• [What to do]
Read through the entries below and copy each line where "const" turns up.

Collected data
-.-.-
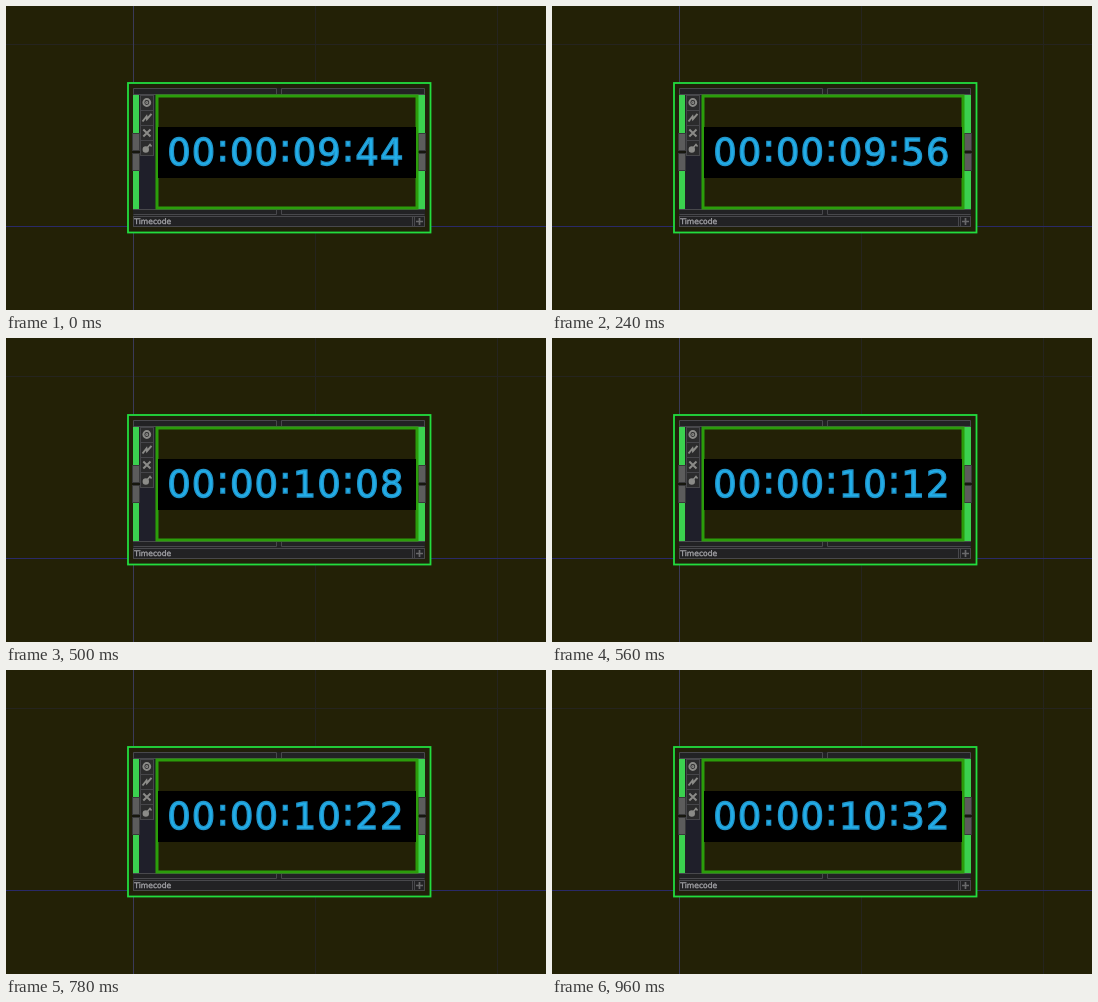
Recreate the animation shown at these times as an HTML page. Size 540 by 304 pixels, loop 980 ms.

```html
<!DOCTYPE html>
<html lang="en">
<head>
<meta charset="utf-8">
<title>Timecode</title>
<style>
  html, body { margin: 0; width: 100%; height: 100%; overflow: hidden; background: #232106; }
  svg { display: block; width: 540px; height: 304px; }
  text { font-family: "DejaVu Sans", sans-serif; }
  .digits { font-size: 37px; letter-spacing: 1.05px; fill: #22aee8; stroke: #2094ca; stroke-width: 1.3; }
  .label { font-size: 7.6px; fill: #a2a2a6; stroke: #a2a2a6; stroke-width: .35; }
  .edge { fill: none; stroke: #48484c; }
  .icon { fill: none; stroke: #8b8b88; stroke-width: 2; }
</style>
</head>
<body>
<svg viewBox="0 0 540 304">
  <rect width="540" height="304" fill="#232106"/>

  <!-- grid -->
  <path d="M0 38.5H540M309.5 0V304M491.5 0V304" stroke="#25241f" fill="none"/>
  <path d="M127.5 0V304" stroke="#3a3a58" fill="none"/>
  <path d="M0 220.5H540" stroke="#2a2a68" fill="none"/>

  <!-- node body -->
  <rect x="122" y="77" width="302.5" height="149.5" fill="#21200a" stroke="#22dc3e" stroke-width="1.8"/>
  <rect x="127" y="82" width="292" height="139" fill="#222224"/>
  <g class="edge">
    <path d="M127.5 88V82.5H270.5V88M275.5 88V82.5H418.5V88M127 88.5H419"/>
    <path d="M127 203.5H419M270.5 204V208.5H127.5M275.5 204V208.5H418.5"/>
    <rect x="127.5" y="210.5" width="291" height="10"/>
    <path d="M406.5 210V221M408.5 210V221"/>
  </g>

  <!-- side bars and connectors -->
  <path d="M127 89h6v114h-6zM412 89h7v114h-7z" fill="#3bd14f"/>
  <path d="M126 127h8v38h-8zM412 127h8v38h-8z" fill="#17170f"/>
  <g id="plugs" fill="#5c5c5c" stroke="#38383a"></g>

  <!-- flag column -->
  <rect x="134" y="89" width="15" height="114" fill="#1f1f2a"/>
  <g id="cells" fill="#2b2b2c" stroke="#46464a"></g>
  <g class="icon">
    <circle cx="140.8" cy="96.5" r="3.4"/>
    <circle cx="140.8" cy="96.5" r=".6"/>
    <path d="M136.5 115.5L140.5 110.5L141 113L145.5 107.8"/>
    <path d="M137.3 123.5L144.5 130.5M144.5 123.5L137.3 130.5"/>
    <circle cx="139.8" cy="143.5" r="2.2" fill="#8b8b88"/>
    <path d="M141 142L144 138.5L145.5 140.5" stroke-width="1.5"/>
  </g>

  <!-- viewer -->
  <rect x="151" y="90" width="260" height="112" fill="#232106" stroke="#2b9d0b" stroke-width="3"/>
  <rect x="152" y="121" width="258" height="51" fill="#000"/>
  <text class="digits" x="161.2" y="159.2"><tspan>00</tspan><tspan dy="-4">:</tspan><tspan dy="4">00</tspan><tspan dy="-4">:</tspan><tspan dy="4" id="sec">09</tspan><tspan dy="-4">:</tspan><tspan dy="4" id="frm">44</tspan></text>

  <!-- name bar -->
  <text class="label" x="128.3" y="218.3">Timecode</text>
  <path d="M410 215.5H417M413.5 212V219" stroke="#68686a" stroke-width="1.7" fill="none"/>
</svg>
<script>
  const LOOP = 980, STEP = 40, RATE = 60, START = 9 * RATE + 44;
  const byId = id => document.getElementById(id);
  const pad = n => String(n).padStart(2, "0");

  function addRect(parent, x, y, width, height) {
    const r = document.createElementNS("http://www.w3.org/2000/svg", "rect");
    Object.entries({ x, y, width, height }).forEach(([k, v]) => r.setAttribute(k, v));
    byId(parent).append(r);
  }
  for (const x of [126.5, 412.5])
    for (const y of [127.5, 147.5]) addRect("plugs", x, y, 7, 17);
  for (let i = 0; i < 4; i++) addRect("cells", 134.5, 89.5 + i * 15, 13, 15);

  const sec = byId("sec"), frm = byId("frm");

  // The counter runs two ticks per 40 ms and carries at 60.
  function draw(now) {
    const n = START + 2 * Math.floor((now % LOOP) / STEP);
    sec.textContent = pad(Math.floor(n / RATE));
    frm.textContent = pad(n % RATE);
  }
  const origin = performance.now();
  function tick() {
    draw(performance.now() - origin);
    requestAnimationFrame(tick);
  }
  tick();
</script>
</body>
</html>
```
-.-.-
• [Response area]
  const LOOP = 980, STEP = 40, RATE = 60, START = 9 * RATE + 44;
  const byId = id => document.getElementById(id);
  const pad = n => String(n).padStart(2, "0");
    const r = document.createElementNS("http://www.w3.org/2000/svg", "rect");
  for (const x of [126.5, 412.5])
    for (const y of [127.5, 147.5]) addRect("plugs", x, y, 7, 17);
  const sec = byId("sec"), frm = byId("frm");
    const n = START + 2 * Math.floor((now % LOOP) / STEP);
  const origin = performance.now();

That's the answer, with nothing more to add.